The BJP is publicising the annual grant of Rs 5,000 crore to the Kalyan Karnataka Regional Development Board (KKRDB). It says welfare is important for the development of Karnataka.
Mallikarjun Kharge says the Congress will create a special status for this region. And, all said and done, no one is taking Kharge, now over 80 years old, lightly.
Prime Minister Narendra Modi, Union Home Minister Amit Shah and BJP President JP Nadda have been repeatedly visiting Bidar and Kalaburagi districts for the past three months in a bid to weaken Kharge’s hold in the region.
Modi symbolically handed over the property rights certificates to the Lambani community in Kalaburagi in January. In March, Shah visited Bidar twice. Also, Nadda went to Kalaburagi to interact with booth-level BJP activists in January. He was again in Bidar last week.

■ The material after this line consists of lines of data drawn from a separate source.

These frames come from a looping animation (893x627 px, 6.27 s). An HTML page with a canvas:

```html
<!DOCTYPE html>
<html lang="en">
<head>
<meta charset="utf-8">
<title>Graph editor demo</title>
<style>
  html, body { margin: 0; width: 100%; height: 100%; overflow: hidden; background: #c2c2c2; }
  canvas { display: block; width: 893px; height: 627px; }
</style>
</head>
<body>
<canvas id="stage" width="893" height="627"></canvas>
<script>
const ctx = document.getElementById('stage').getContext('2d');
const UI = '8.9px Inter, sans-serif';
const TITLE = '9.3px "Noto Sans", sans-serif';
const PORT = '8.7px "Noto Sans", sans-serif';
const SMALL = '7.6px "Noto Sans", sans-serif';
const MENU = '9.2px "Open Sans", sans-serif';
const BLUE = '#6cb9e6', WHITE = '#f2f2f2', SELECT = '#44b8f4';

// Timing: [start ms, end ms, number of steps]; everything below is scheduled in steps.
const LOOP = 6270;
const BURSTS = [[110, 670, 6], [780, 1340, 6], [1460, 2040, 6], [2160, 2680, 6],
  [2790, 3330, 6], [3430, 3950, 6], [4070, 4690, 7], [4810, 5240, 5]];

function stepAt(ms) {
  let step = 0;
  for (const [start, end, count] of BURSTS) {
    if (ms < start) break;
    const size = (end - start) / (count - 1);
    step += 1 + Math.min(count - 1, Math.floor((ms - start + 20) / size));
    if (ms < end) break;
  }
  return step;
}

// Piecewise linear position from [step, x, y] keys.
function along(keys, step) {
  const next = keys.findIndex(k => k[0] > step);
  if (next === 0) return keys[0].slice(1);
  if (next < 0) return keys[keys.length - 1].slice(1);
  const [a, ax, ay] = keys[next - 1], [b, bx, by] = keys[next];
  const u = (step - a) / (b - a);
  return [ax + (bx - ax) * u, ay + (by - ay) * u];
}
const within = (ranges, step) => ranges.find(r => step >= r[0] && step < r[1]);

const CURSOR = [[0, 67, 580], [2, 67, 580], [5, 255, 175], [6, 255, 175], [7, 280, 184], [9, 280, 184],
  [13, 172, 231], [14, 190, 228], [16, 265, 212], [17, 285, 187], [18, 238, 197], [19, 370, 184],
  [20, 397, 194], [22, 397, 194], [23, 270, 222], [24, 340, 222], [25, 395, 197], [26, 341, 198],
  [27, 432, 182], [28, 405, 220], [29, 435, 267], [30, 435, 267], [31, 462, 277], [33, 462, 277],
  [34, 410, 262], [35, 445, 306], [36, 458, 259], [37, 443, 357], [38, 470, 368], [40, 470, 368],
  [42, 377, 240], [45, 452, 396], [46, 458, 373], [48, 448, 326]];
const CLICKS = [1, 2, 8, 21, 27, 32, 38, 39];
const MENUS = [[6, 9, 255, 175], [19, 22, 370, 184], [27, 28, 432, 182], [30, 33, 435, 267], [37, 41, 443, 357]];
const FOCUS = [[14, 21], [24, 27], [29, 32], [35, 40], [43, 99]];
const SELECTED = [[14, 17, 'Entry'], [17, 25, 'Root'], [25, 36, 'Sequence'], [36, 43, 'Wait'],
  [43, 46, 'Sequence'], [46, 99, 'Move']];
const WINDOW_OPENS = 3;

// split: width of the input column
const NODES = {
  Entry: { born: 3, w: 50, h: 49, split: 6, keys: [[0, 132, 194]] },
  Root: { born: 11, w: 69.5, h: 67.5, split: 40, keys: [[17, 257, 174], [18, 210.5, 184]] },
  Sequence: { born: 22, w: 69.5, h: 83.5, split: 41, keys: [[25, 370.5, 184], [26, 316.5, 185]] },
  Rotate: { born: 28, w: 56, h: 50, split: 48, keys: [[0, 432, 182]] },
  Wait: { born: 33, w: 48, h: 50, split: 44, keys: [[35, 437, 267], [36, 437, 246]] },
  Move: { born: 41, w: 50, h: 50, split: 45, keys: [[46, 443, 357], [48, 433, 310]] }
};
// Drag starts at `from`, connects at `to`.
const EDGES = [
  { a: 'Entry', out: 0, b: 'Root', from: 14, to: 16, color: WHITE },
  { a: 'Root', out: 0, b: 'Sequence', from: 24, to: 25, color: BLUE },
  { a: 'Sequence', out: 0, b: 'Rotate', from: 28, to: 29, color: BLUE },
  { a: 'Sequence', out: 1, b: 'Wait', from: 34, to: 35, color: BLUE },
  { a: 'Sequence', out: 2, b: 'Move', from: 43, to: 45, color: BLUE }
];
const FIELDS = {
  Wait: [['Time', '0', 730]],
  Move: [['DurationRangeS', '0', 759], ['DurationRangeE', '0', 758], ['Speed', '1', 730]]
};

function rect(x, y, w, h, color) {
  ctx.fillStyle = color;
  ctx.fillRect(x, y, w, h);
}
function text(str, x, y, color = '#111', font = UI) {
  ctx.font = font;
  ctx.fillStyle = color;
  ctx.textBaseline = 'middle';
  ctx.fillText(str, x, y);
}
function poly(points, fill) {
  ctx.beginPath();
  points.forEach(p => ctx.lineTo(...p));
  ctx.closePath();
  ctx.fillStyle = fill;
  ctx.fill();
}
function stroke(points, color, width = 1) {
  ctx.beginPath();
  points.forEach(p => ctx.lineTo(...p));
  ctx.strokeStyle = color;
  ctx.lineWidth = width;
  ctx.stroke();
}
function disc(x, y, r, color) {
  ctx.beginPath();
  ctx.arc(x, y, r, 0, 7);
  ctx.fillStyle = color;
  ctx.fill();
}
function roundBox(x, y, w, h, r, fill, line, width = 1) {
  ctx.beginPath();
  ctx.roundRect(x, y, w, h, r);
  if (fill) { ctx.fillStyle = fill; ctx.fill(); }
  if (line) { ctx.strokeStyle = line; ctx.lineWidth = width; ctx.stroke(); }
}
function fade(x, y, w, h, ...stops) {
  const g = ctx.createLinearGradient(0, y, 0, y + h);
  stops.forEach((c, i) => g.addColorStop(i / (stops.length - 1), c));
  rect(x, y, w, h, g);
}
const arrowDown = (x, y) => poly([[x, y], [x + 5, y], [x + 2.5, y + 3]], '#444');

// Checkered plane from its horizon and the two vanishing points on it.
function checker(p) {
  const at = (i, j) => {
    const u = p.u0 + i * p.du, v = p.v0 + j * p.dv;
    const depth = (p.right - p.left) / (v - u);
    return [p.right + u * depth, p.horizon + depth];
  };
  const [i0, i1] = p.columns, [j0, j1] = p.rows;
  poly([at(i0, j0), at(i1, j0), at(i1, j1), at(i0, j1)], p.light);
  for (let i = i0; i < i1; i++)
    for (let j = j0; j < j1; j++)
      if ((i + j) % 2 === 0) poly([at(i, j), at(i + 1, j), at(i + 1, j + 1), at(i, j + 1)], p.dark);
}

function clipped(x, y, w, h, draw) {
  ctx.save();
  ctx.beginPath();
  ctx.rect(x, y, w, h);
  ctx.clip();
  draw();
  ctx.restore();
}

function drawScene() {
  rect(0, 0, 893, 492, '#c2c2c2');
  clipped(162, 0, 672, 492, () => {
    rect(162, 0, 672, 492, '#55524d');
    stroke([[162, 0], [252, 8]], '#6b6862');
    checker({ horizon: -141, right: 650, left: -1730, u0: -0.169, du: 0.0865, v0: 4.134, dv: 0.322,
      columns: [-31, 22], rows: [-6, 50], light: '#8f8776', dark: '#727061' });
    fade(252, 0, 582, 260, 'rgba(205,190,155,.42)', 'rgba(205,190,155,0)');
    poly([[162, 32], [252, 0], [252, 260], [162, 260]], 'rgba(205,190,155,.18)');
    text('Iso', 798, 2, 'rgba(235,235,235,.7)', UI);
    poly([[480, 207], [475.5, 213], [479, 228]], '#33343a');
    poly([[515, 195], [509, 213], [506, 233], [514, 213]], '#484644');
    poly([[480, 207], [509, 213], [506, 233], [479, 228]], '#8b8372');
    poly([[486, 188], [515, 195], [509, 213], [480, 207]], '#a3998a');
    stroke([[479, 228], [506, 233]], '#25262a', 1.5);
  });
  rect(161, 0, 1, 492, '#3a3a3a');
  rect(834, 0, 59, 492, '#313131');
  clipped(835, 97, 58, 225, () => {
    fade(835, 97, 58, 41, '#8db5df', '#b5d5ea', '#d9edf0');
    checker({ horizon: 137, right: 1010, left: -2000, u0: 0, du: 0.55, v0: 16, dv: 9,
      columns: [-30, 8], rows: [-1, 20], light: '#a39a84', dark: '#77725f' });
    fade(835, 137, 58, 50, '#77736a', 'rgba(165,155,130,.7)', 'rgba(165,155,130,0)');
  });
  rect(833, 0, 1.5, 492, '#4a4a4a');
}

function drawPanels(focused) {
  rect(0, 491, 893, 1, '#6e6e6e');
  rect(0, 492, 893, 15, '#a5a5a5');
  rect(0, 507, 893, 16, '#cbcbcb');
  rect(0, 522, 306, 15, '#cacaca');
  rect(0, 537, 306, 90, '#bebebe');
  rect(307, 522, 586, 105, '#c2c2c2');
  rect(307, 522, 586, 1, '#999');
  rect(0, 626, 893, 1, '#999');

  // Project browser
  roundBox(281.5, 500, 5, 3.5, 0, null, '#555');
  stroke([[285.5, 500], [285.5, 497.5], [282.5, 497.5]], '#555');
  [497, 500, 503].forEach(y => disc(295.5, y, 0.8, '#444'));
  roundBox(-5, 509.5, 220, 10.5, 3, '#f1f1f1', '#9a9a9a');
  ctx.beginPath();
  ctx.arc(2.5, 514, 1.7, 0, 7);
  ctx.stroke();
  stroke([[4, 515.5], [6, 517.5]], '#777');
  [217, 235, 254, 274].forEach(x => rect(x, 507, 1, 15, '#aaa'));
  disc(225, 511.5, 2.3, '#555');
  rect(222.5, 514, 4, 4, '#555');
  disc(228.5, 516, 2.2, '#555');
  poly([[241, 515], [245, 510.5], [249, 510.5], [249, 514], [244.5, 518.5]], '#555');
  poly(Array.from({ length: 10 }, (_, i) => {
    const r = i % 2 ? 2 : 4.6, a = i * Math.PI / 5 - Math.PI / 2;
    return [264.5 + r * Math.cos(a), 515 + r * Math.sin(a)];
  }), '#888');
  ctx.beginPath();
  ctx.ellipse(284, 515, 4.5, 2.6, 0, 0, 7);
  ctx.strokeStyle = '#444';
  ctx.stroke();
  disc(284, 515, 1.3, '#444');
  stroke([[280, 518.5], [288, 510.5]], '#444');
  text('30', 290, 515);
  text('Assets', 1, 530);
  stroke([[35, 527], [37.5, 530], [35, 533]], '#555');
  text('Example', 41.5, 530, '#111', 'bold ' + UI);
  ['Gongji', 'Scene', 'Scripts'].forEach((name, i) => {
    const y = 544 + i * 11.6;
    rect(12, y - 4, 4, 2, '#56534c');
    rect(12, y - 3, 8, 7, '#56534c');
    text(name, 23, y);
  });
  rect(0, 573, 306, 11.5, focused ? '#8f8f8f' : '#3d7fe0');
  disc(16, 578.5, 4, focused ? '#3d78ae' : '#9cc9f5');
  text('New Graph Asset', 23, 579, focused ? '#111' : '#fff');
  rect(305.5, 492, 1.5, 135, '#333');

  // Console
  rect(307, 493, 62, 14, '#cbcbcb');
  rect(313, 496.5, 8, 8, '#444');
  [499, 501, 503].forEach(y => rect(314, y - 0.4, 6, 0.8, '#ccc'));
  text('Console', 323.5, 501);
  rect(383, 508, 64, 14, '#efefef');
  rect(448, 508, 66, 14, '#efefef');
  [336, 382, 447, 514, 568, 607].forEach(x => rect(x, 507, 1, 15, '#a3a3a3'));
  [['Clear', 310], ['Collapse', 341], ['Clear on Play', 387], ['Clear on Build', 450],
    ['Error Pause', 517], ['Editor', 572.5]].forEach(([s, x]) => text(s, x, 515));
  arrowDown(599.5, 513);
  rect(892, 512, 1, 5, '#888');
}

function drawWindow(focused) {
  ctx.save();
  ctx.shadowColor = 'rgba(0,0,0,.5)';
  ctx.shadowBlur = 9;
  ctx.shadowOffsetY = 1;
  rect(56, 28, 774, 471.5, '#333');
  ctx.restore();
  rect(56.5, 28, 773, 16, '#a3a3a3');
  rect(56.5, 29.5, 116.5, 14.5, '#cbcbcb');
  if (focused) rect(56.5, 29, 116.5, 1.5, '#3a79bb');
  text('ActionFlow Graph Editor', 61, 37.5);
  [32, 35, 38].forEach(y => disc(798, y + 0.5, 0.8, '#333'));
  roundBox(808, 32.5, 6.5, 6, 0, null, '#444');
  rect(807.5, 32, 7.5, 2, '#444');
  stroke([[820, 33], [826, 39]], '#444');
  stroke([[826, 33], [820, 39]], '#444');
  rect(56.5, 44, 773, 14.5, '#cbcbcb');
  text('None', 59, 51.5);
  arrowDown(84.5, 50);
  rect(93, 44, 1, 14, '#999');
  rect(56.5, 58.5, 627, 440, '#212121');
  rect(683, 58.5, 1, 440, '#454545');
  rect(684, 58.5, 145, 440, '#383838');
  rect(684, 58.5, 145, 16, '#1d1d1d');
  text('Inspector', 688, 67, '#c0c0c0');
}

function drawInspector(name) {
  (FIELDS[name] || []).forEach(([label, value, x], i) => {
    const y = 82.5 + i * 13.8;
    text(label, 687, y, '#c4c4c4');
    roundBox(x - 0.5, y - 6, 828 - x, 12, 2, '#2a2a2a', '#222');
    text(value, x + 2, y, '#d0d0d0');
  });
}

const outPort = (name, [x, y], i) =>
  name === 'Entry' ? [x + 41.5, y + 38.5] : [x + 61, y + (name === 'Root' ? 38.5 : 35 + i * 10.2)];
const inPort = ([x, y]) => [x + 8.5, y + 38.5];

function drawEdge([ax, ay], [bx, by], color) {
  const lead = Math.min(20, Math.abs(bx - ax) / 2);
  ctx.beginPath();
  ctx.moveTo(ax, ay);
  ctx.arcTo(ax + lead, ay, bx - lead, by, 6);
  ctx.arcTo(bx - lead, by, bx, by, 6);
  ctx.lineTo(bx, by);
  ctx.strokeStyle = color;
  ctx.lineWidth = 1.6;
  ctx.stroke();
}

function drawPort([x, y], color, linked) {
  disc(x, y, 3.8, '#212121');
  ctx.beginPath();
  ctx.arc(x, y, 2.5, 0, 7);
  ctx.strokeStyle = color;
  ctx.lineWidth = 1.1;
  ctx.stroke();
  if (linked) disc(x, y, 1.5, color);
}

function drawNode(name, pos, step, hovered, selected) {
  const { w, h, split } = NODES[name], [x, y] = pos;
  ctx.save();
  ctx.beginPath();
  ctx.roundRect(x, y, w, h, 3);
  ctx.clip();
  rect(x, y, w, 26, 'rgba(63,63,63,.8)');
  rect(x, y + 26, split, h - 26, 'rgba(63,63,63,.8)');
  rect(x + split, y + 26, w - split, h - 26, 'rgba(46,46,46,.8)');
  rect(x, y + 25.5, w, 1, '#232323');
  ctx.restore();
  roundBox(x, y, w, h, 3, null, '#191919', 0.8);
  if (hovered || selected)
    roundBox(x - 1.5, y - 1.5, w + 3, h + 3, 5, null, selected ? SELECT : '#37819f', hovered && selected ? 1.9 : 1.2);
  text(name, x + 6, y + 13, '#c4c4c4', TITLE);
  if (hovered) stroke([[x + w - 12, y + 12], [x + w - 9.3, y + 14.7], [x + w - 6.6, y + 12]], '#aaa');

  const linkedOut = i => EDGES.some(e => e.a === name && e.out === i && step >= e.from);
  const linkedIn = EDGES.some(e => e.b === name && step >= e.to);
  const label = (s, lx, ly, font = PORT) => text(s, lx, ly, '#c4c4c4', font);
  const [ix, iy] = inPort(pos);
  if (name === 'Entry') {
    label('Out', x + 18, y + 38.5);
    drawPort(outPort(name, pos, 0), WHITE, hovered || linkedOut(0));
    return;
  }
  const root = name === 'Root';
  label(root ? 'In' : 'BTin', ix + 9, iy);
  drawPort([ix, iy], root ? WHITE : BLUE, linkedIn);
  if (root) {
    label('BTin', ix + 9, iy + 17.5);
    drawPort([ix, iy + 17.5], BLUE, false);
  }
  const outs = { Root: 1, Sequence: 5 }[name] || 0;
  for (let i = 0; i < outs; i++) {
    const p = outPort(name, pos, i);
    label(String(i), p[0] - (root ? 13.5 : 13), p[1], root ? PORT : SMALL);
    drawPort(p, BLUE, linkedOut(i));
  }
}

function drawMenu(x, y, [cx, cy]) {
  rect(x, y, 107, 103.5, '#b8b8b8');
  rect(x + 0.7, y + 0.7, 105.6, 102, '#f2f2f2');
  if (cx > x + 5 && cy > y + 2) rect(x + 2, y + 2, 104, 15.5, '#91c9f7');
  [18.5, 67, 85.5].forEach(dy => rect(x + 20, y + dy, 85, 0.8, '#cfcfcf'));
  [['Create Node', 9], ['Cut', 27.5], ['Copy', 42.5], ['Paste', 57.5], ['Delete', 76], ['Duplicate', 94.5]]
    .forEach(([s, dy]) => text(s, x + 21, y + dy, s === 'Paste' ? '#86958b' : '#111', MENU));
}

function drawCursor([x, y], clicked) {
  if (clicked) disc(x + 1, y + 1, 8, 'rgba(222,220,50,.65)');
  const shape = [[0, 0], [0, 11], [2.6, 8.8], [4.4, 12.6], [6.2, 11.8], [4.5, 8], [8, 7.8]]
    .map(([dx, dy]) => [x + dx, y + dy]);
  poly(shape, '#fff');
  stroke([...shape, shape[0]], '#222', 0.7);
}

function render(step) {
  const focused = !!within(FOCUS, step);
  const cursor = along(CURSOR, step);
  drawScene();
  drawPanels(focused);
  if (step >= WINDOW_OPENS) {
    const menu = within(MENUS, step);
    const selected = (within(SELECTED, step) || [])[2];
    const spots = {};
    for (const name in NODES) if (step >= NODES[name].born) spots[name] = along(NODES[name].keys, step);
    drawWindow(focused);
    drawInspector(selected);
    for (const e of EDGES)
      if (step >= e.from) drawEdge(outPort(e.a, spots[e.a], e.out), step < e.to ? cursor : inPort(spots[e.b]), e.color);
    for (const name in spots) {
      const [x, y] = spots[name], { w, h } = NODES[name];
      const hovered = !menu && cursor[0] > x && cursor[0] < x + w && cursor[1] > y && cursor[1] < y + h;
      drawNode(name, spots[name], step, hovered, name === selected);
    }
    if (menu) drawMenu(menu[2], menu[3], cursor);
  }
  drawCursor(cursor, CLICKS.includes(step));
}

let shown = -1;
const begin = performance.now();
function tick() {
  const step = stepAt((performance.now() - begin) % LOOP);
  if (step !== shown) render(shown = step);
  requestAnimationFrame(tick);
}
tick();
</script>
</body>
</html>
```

Naturally, everyone in the region eagerly awaits May 10.